• [What is required]
Line by line, set down the records below from the first line through the line containing "absolute; left: 0;". Omit the pictures.

• [Records for the exercise]
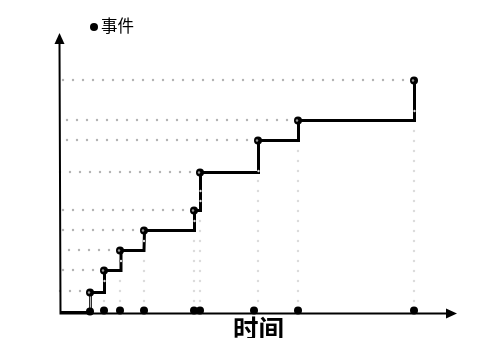
<!DOCTYPE html>
<html lang="zh-CN">
<head>
<meta charset="utf-8">
<title>事件 / 时间</title>
<style>
:root { --paper: #fff; --ink: #000; --guide-h: #b4b4b4; --guide-v: #dcdcdc; }
* { box-sizing: border-box; }
html, body { margin: 0; overflow: hidden; background: var(--paper); }
.chart { position: relative; width: 477px; height: 352px; overflow: hidden; background: var(--paper); color: var(--ink); font-family: "Noto Sans CJK SC", "Noto Sans", sans-serif; }
.plot { position: absolute; left: 0; top: 0; display: block; }
.legend { position: absolute; left: 90px; top: 14px; display: flex; align-items: center; gap: 3px; height: 22px; font-size: 16.5px; line-height: 22px; white-space: nowrap; }
.legend-dot { width: 8px; height: 8px; margin-top: 3px; border-radius: 50%; background: var(--ink); }
.time-label { position: absolute; left: 233px; top: 312px; height: 26px; overflow: hidden; font-size: 25.5px; font-weight: 700; line-height: 29px; white-space: nowrap; }
.axis { stroke: var(--ink); stroke-width: 2; fill: none; }
.guides { fill: none; stroke-width: 2.4; stroke-linecap: round; stroke-dasharray: 0 10; }
.guides-h { stroke: var(--guide-h); }
.guides-v { stroke: var(--guide-v); }
.steps { fill: none; stroke: var(--ink); stroke-width: 3; }
</style>
</head>
<body>
<main class="chart">
  <svg class="plot" width="477" height="352" viewBox="0 0 477 352" role="img" aria-label="事件随时间累计的阶梯图">
    <defs>
      <circle id="event" r="4"/>
      <g id="step-node"><circle r="4"/><circle cx="-1" r="1.2" fill="#999"/></g>
    </defs>
    <g class="guides guides-h">
      <path d="M63 80H410M67 120H294M67 140H254M60 172H196M63 210H190M63 230H140M69 250H116M63 270H100M60 291H86"/>
    </g>
    <g class="guides guides-v">
      <path d="M104 281V306M120 261V306M144 241V306M194 221V306M200 181V306M258 181V306M298 131V306M414 121V306"/>
    </g>
    <path class="axis" d="M59.5 42L60.5 313.5H448"/>
    <polygon points="59.5,33 54.5,44 64.5,44"/>
    <polygon points="457,313.5 446,308.5 446,318.5"/>
    <path class="steps" d="M60 312.5H91M90 292.5H104.500V270.500H121V250.500H144L144.500 230.500H194.500V210.500H200.500V172.500H258.500V140.500H298.500V120.500H414.500V80.500"/>
    <path d="M90.500 293V311" stroke="#000" stroke-width="3"/>
    <path d="M90.500 294V309" stroke="#bbb" stroke-width="1.500"/>
    <g class="guides guides-v">
      <path d="M104.500 281V290M121 261V270M144 241V249M194.500 221V229M200.500 191V209M258.500 171V172M414.500 111V119"/>
    </g>
    <g class="step-nodes">
      <use href="#step-node" x="90" y="292.500"/>
      <use href="#step-node" x="104" y="270.500"/>
      <use href="#step-node" x="120" y="250.500"/>
      <use href="#step-node" x="144" y="230.500"/>
      <use href="#step-node" x="194" y="210.500"/>
      <use href="#step-node" x="200" y="172.500"/>
      <use href="#step-node" x="258" y="140.500"/>
      <use href="#step-node" x="298" y="120.500"/>
      <use href="#step-node" x="414" y="80.500"/>
    </g>
    <g class="time-events">
      <use href="#event" x="90" y="311.500"/>
      <use href="#event" x="104" y="310.500"/>
      <use href="#event" x="120" y="310.500"/>
      <use href="#event" x="144" y="310.500"/>
      <use href="#event" x="194" y="310.500"/>
      <use href="#event" x="200" y="310.500"/>
      <use href="#event" x="254" y="310.500"/>
      <use href="#event" x="298" y="310.500"/>
      <use href="#event" x="414" y="310.500"/>
    </g>
  </svg>
  <div class="legend"><span class="legend-dot"></span><span>事件</span></div>
  <div class="time-label">时间</div>
</main>
</body>
</html>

• [Solution to the exercise]
<!DOCTYPE html>
<html lang="zh-CN">
<head>
<meta charset="utf-8">
<title>事件 / 时间</title>
<style>
:root { --paper: #fff; --ink: #000; --guide-h: #b4b4b4; --guide-v: #dcdcdc; }
* { box-sizing: border-box; }
html, body { margin: 0; overflow: hidden; background: var(--paper); }
.chart { position: relative; width: 477px; height: 352px; overflow: hidden; background: var(--paper); color: var(--ink); font-family: "Noto Sans CJK SC", "Noto Sans", sans-serif; }
.plot { position: absolute; left: 0; top: 0; display: block; }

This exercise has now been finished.